Intra-European divisions on issues such as a possible gas-price cap in the electricity sector (known as the “Iberian mechanism”), group purchases of gas and LNG, and so on, are thus being added to the transatlantic divisions denounced by Macron. But the most serious dispute, in terms of its possible consequences, is the one between Germany and other European countries. Berlin has announced a E200 billion state support plan for German businesses and households, in addition to the E65-billion scheme already in place. Germany is thus taking advantage of its enormous budgetary capacities, which other European countries, with far higher levels of debt, can’t match. Measures recently announced by the French government (which has pledged to cover some of the additional energy costs of small businesses, etc.) pale in comparison to the German plan.
Other European countries are unanimously protesting against Germany, claiming that its plan will seriously distort competition in the industrial sector, and more especially in the most energy-intensive businesses. In their defense, the Germans are arguing that their industrial output has dropped sharply due to rising energy costs: production has fallen by 70% in fertilizers, 8% in chemicals, and 8% in steel. Furthermore, 10% of automotive companies are cutting production (while an additional 30% are preparing such cuts), and there have been similar cutbacks in metallurgy, glass, paper, cement, and so on. But on various scales, all these production cuts are also occurring in other European countries. The CEO of a medium-sized French company, Well-in-Plast, which specializes in plastics, recently warned: “We are heading towards an industrial tsunami in France”. His company supplies major players in many fields such as the automotive industry, household appliances, heavy goods vehicles, agriculture, industry and even sports and leisure activities.
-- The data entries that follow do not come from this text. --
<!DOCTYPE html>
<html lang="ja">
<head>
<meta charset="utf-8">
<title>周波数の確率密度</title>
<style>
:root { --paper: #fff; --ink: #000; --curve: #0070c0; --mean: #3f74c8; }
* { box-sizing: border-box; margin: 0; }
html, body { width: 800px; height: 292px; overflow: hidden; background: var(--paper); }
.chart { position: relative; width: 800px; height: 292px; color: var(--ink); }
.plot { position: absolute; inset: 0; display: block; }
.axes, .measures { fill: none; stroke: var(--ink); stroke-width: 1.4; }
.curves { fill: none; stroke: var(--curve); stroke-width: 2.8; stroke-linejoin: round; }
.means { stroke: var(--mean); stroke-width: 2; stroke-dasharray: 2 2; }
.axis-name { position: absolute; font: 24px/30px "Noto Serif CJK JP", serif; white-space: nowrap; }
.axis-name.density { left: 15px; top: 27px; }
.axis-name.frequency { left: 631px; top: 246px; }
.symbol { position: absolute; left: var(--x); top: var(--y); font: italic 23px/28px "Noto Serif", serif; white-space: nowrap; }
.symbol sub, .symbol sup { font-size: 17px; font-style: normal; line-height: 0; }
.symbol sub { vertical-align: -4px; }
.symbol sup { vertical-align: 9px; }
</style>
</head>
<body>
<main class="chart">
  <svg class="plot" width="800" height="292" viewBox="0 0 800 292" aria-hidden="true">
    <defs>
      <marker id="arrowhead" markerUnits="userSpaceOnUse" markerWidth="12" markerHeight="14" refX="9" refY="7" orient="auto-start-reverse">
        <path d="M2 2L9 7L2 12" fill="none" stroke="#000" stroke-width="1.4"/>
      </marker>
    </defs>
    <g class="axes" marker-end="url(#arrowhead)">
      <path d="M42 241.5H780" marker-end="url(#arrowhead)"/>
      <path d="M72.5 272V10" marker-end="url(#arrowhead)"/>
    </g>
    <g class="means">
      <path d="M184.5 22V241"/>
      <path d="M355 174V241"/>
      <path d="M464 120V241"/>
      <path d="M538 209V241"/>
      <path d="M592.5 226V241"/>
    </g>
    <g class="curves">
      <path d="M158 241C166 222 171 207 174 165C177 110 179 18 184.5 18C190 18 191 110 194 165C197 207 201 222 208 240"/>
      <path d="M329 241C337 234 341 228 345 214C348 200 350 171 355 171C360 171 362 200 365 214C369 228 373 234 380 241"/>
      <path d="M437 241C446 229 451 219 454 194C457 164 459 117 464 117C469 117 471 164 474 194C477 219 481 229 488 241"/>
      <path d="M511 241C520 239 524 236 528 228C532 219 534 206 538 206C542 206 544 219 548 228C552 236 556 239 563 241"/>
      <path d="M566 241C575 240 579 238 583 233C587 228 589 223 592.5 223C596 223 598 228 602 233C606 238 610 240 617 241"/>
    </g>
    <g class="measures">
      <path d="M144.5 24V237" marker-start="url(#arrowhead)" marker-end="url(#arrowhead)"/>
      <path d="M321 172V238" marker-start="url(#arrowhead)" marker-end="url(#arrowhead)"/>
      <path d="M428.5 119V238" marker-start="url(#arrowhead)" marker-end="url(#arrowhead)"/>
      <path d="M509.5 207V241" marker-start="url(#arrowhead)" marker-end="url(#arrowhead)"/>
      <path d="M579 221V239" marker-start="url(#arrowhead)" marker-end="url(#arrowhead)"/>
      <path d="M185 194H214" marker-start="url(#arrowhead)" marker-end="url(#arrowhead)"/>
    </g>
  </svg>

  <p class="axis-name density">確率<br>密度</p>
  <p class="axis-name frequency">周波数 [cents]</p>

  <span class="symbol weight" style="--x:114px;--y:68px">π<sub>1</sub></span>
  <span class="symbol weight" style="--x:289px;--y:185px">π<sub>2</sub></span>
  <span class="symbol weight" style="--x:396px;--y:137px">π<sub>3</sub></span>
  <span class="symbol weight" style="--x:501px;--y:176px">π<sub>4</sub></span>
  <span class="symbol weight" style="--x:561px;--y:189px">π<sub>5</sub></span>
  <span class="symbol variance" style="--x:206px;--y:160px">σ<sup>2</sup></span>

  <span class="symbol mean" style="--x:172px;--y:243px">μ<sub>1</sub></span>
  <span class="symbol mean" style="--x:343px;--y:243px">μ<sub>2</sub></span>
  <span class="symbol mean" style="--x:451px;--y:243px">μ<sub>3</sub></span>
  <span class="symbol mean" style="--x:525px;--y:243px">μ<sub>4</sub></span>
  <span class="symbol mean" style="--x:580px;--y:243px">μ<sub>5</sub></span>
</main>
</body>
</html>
And from Doha (which he visited to sign an LNG deal on October 23), Shell CEO Ben van Beurden warned that Europe is facing “industrial” risks and that the crisis will “bring quite a bit of pressure on European economies, and perhaps also a lot of pressures for the political system in Europe”. In comparison, according to the American Chemistry Council, investments based on the abundance of low-cost natural gas exceeded $200 billion in the United States in mid-2022…
Gas: the new measures planned by the European Union On October 21, most European Union Member-States supported the proposals presented by the European Commission (EC) on October 18. Despite disagreements between countries about price caps in particular, the European Council called on the EC and the Council of Energy Ministers to “urgently submit concrete decisions on additional measures”, including: – voluntary joint purchases of gas, except for binding demand aggregation for 15% of storage filling needs, according to national needs, exploiting the Union’s collective market weight and making full use of the EU Energy Platform; – the introduction of a new complementary price benchmark by early 2023 that more accurately reflects conditions on the gas market; – a temporary dynamic price corridor on natural gas transactions to immediately limit episodes of excessive gas prices, designed in a way so as to not jeopardise security of supply and increase gas consumption; – a temporary EU framework to cap the price of gas in electricity generation, including a cost-and-benefit analysis; – improvements to the functioning of energy markets to increase market transparency, alleviate liquidity stress, eliminate factors that amplify the volatility of gas prices and preserve financial stability; The European Council also invited the Commission to “to speed up work on the structural reform of the electricity market, including an impact assessment”.